A team of local physicians, case workers and volunteers recently returned from the Dominican Republic as part Guardians of Healing, a non-profit that embarks on an annual philanthropic trip to the Dominican Republic to provide medical supplies and surgical treatments free-of cost to the sick and the poor.
Two employees of Alaris Health at Castle Hill in Union City, one of whom graduated from high school here, accompanied the philanthropic mission. The program was started by Damaris Collado who has worked in Union City for 14 years. Her coworker, Yohandra Martin, also went on the journey. Yohandra works in Union City and lived there from 1983 to 2004. She went to Gilmore Elementary School in Union City and Emerson High School.
The program began in 1997 as the vision of Collado, the external case manager for Alaris Health at Castle Hill in Union City, who began returning to her hometown where she was born in the DR every year to donate expensive medicine to underserved communities and provide education on HIV to locals. Damaris realized the medical need stretched far beyond HIV education.
As Collado garnered local political support, the program grew and was officially launched as Guardians of Healing in 2008, as a non-profit with a team of more than 25 New Jersey volunteers.
Collado began recruiting volunteers from Alaris Health, including close friend and Alaris Health at Castle Hill Admissions Director, Yohandra Martin. With many of the physicians and volunteers also joining from Alaris Health, this year, the Alaris Foundation donated $2,000 to Guardians of Healing to show their support for the employees embarking on this giving back trip. Thanks to the donation, the team was able to treat more than 1800 patients – the most of any previous trip.

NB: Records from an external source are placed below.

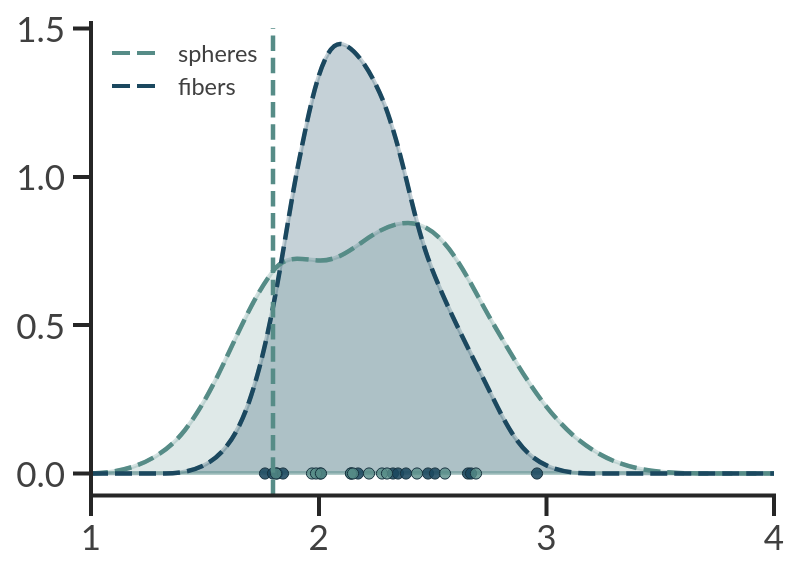
<!DOCTYPE html>
<html lang="en">
<head>
<meta charset="utf-8">
<title>Density of spheres and fibers</title>
<style>
:root {
  --spheres: #568c87;
  --fibers: #1b485f;
  --axis: #262626;
  --label: #404040;
  --paper: #ffffff;
}
* { box-sizing: border-box; margin: 0; padding: 0; }
html, body { width: 801px; height: 570px; overflow: hidden; background: var(--paper); }
.chart { position: relative; width: 801px; height: 570px; font-family: Lato, "Open Sans", sans-serif; color: var(--label); }
.plot { position: absolute; inset: 0; display: block; }
.y-axis, .x-axis { position: absolute; display: flex; justify-content: space-between; list-style: none; font-size: 35px; line-height: 40px; }
.y-axis { left: 0; top: 8px; width: 65px; height: 485px; flex-direction: column; text-align: right; }
.x-axis { left: 71px; top: 516px; width: 723px; }
.x-axis li { width: 40px; text-align: center; }
.legend { position: absolute; left: 112px; top: 37px; display: grid; row-gap: 1px; list-style: none; font-size: 23.5px; line-height: 32px; }
.legend li { display: flex; align-items: center; gap: 23px; }
.swatch { display: flex; gap: 7px; width: 43px; }
.swatch::before, .swatch::after { content: ""; width: 18px; height: 4px; background: currentColor; }
.swatch.spheres { color: var(--spheres); }
.swatch.fibers { color: var(--fibers); }
.area { stroke-width: 4; stroke-opacity: .25; }
.area.spheres { fill: var(--spheres); fill-opacity: .19; stroke: var(--spheres); }
.area.fibers { fill: var(--fibers); fill-opacity: .25; stroke: var(--fibers); }
.curve { fill: none; stroke-width: 4.5; stroke-dasharray: 17 7; }
.curve.spheres, .threshold { stroke: var(--spheres); }
.curve.fibers { stroke: var(--fibers); }
.threshold { stroke-width: 4.5; stroke-dasharray: 15.5 6.7; }
.axes { fill: none; stroke: var(--axis); stroke-width: 4; }
.points { stroke: #17323f; stroke-width: 1; fill-opacity: .88; }
.points.fibers { fill: var(--fibers); }
.points.spheres { fill: var(--spheres); fill-opacity: .8; }
</style>
</head>
<body>
<main class="chart">
  <svg class="plot" width="801" height="570" viewBox="0 0 801 570" role="img" aria-label="Density curves for spheres and fibers with sample points along the baseline">
    <defs>
      <path id="spheres-density" d="M91 473.5C125 473 160 462 185 430C222 382 240 315 273 271C287 253 302 260 320 260.5C352 261 372 223 408 223C445 223 467 279 494 325C520 369 541 407 575 437C610 466 640 473 700 473.5H774"/>
      <path id="fibers-density" d="M91 473.5H165C209 473 231 453 249 402C273 333 285 231 298 166C310 106 322 44 340 44C355 44 377 79 390 120C407 172 413 220 432 269C450 315 475 361 491 394C517 447 532 473 590 473.5H774"/>
      <circle id="point" cy="473.5" r="5.6"/>
    </defs>
    <use class="area spheres" href="#spheres-density"/>
    <use class="area fibers" href="#fibers-density"/>
    <line x1="91" y1="473" x2="774" y2="473" stroke="#568c87" stroke-opacity=".45" stroke-width="4"/>
    <g class="points fibers">
      <use href="#point" x="265"/><use href="#point" x="273"/><use href="#point" x="277"/><use href="#point" x="283"/>
      <use href="#point" x="320"/><use href="#point" x="351"/><use href="#point" x="358"/><use href="#point" x="393"/>
      <use href="#point" x="398"/><use href="#point" x="406"/><use href="#point" x="428"/><use href="#point" x="435"/>
      <use href="#point" x="468"/><use href="#point" x="471"/><use href="#point" x="537"/>
    </g>
    <g class="points spheres">
      <use href="#point" x="276"/><use href="#point" x="312"/><use href="#point" x="316"/><use href="#point" x="321"/>
      <use href="#point" x="351"/><use href="#point" x="353"/><use href="#point" x="369"/><use href="#point" x="382"/>
      <use href="#point" x="387"/><use href="#point" x="417"/><use href="#point" x="445"/><use href="#point" x="476"/>
    </g>
    <use class="curve spheres" href="#spheres-density"/>
    <use class="curve fibers" href="#fibers-density"/>
    <line class="threshold" x1="273" y1="495" x2="273" y2="28"/>
    <path class="axes" d="M91 21V497M89 495.5H776M73 28.5H91M73 177H91M73 325H91M73 473.5H91M91 495V516M319 495V516M546.5 495V516M774 495V516"/>
  </svg>
  <ul class="y-axis"><li>1.5</li><li>1.0</li><li>0.5</li><li>0.0</li></ul>
  <ul class="x-axis"><li>1</li><li>2</li><li>3</li><li>4</li></ul>
  <ul class="legend">
    <li><span class="swatch spheres"></span>spheres</li>
    <li><span class="swatch fibers"></span>fibers</li>
  </ul>
</main>
</body>
</html>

Martin joined the expedition because she has a 9-year-old daughter and wanted to instill in her a sense of giving back at a young age by setting an example.

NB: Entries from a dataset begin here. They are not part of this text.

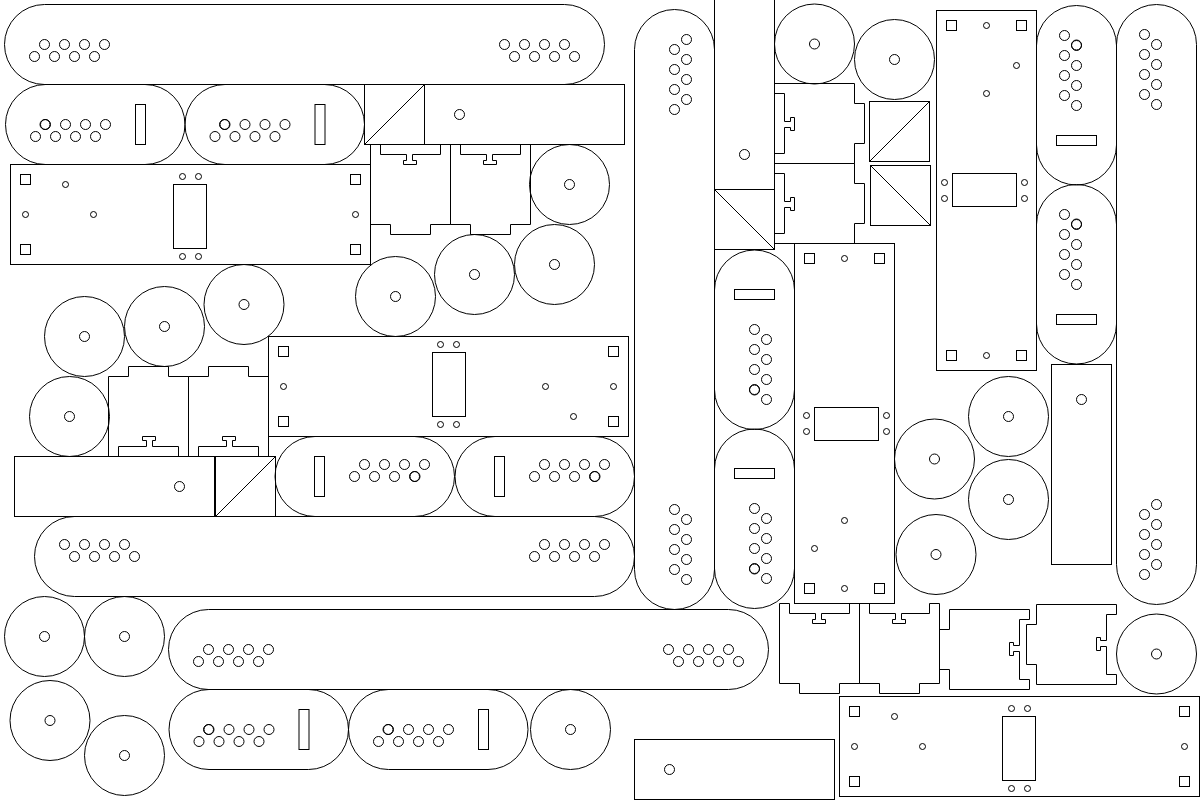
<!DOCTYPE html>
<html lang="en">
<head>
<meta charset="utf-8">
<title>Cutting sheet</title>
<style>
  :root { --sheet: #fff; --cut: #000; }
  html, body { margin: 0; background: var(--sheet); }
  body { width: 1200px; height: 800px; overflow: hidden; }
  .cutting-sheet { display: block; fill: none; stroke: var(--cut); stroke-width: 1; }
</style>
</head>
<body>
<svg class="cutting-sheet" width="1200" height="800" viewBox="0 0 1200 800" role="img" aria-label="Cutting sheet with nested bars, links, plates, brackets and wheels">
  <defs>
    <circle id="hole" r="5"/>
    <circle id="pin" r="3"/>
    <rect id="peg" width="10" height="10"/>
    <g id="hole-row">
      <use href="#hole"/>
      <use href="#hole" x="20"/>
      <use href="#hole" x="40"/>
      <use href="#hole" x="60"/>
    </g>
    <g id="bar">
      <rect width="600" height="80" rx="40"/>
      <use href="#hole-row" x="40" y="40"/>
      <use href="#hole-row" x="30" y="52"/>
      <use href="#hole-row" x="500" y="40"/>
      <use href="#hole-row" x="510" y="52"/>
    </g>
    <g id="link">
      <rect width="179.5" height="80" rx="40"/>
      <use href="#hole-row" x="40" y="40"/>
      <use href="#hole-row" x="30" y="52"/>
      <circle cx="39.5" cy="40" r="5"/>
      <rect x="130" y="20" width="10" height="40"/>
    </g>
    <g id="plate">
      <rect width="360" height="100"/>
      <use href="#peg" x="10" y="10"/>
      <use href="#peg" x="340" y="10"/>
      <use href="#peg" x="10" y="80"/>
      <use href="#peg" x="340" y="80"/>
      <use href="#pin" x="55" y="20"/>
      <use href="#pin" x="15" y="50"/>
      <use href="#pin" x="83" y="50"/>
      <use href="#pin" x="345" y="50"/>
      <use href="#pin" x="172" y="12"/>
      <use href="#pin" x="188" y="12"/>
      <use href="#pin" x="172" y="92"/>
      <use href="#pin" x="188" y="92"/>
      <rect x="163" y="20" width="33" height="64"/>
    </g>
    <g id="wheel">
      <circle r="40"/>
      <use href="#hole"/>
    </g>
    <g id="strip">
      <rect width="200" height="60"/>
      <use href="#hole" x="35" y="30"/>
    </g>
    <g id="gusset">
      <rect width="60" height="60"/>
      <line x1="0" y1="60" x2="60" y2="0"/>
    </g>
    <path id="bracket" d="M0 0V80H20V90H60V80H80V0H70V10H42V16H46V20H33V16H36V10H10V0Z"/>
  </defs>

  <g id="parts" transform="translate(.5 .5)">
    <g id="bars">
      <use href="#bar" x="4" y="4"/>
      <use href="#bar" transform="translate(634 596) rotate(180)"/>
      <use href="#bar" x="168" y="609"/>
      <use href="#bar" transform="translate(634 609) rotate(-90)"/>
      <use href="#bar" transform="translate(1196 4) rotate(90)"/>
    </g>
    <g id="links">
      <use href="#link" x="5" y="84"/>
      <use href="#link" x="184.5" y="84"/>
      <use href="#link" transform="translate(454 516) rotate(180)"/>
      <use href="#link" transform="translate(634 516) rotate(180)"/>
      <use href="#link" x="168.5" y="689"/>
      <use href="#link" x="348" y="689"/>
      <use href="#link" transform="translate(714 429) rotate(-90)"/>
      <use href="#link" transform="translate(714 608) rotate(-90)"/>
      <use href="#link" transform="translate(1116 5) rotate(90)"/>
      <use href="#link" transform="translate(1116 184) rotate(90)"/>
    </g>
    <g id="plates">
      <use href="#plate" x="10" y="164"/>
      <use href="#plate" transform="translate(628 436) rotate(180)"/>
      <use href="#plate" transform="translate(794 603) rotate(-90)"/>
      <use href="#plate" transform="translate(1036 10) rotate(90)"/>
      <use href="#plate" x="839" y="696"/>
    </g>
    <g id="brackets">
      <use href="#bracket" x="370" y="144"/>
      <use href="#bracket" x="450" y="144"/>
      <use href="#bracket" transform="translate(188 456) rotate(180)"/>
      <use href="#bracket" transform="translate(268 456) rotate(180)"/>
      <use href="#bracket" transform="translate(774 163) rotate(-90)"/>
      <use href="#bracket" transform="translate(774 243) rotate(-90)"/>
      <use href="#bracket" x="779" y="603"/>
      <use href="#bracket" x="859" y="603"/>
      <use href="#bracket" transform="translate(1029 609) rotate(90)"/>
      <use href="#bracket" transform="translate(1116 604) rotate(90)"/>
    </g>
    <g id="strips">
      <use href="#strip" x="424" y="84"/>
      <use href="#strip" transform="translate(214 516) rotate(180)"/>
      <use href="#strip" transform="translate(714 189) rotate(-90)"/>
      <use href="#strip" transform="translate(1111 364) rotate(90)"/>
      <use href="#strip" x="634" y="739"/>
    </g>
    <g id="gussets">
      <use href="#gusset" x="364" y="84"/>
      <use href="#gusset" x="215" y="456"/>
      <use href="#gusset" x="869" y="101"/>
      <use href="#gusset" transform="translate(774 189) rotate(90)"/>
      <use href="#gusset" transform="translate(930 165) rotate(90)"/>
    </g>
    <g id="wheels">
      <use href="#wheel" x="814" y="43.5"/>
      <use href="#wheel" x="894" y="59"/>
      <use href="#wheel" x="569" y="184"/>
      <use href="#wheel" x="554" y="264"/>
      <use href="#wheel" x="474" y="274"/>
      <use href="#wheel" x="395" y="296"/>
      <use href="#wheel" x="243.5" y="304"/>
      <use href="#wheel" x="164" y="326"/>
      <use href="#wheel" x="84" y="336"/>
      <use href="#wheel" x="69" y="416"/>
      <use href="#wheel" x="44" y="636"/>
      <use href="#wheel" x="124" y="636"/>
      <use href="#wheel" x="49.5" y="720"/>
      <use href="#wheel" x="124" y="755"/>
      <use href="#wheel" x="570" y="729"/>
      <use href="#wheel" x="934" y="458.5"/>
      <use href="#wheel" x="1008" y="416"/>
      <use href="#wheel" x="1008" y="499"/>
      <use href="#wheel" x="935.5" y="554"/>
      <use href="#wheel" x="1156" y="653.5"/>
    </g>
  </g>
</svg>
</body>
</html>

To date, Collado and her team have treated and educated more than 12,000 patients, performed more than 1,000 complex surgeries, and raised more than $300,000 in funds for medical supplies and medicines.
The free-of cost surgeries ranged from hernias and gallbladders to complex urological and plastic reconstructive surgeries from the waist down – anything that could be performed using an epidural.
Some more quick facts about the program’s impact in the Dominican Republic:
• Dominicans suffer from many of the same chronic illnesses that are common in the US such as diabetes and hypertension; however, the team also encounters conditions more common in underdeveloped countries such as HIV, tuberculosis and parasitic infections. Thousands of locals die every year from simple afflictions due to a lack of access to surgeons, proper health education, money and/or transportation to a medical center.
• The program goes beyond similar treatment programs such as Doctors without Borders by including an educational component, where the team teaches local surgeons advanced techniques and empowers patients with health, safety and nutrition tips.
• With the mission site always being a rural, grossly underserved community, the team also arranges for transportation for patients who require more advanced treatment to Santo Domingo and sometimes even to the doctors’ hospitals in New Jersey.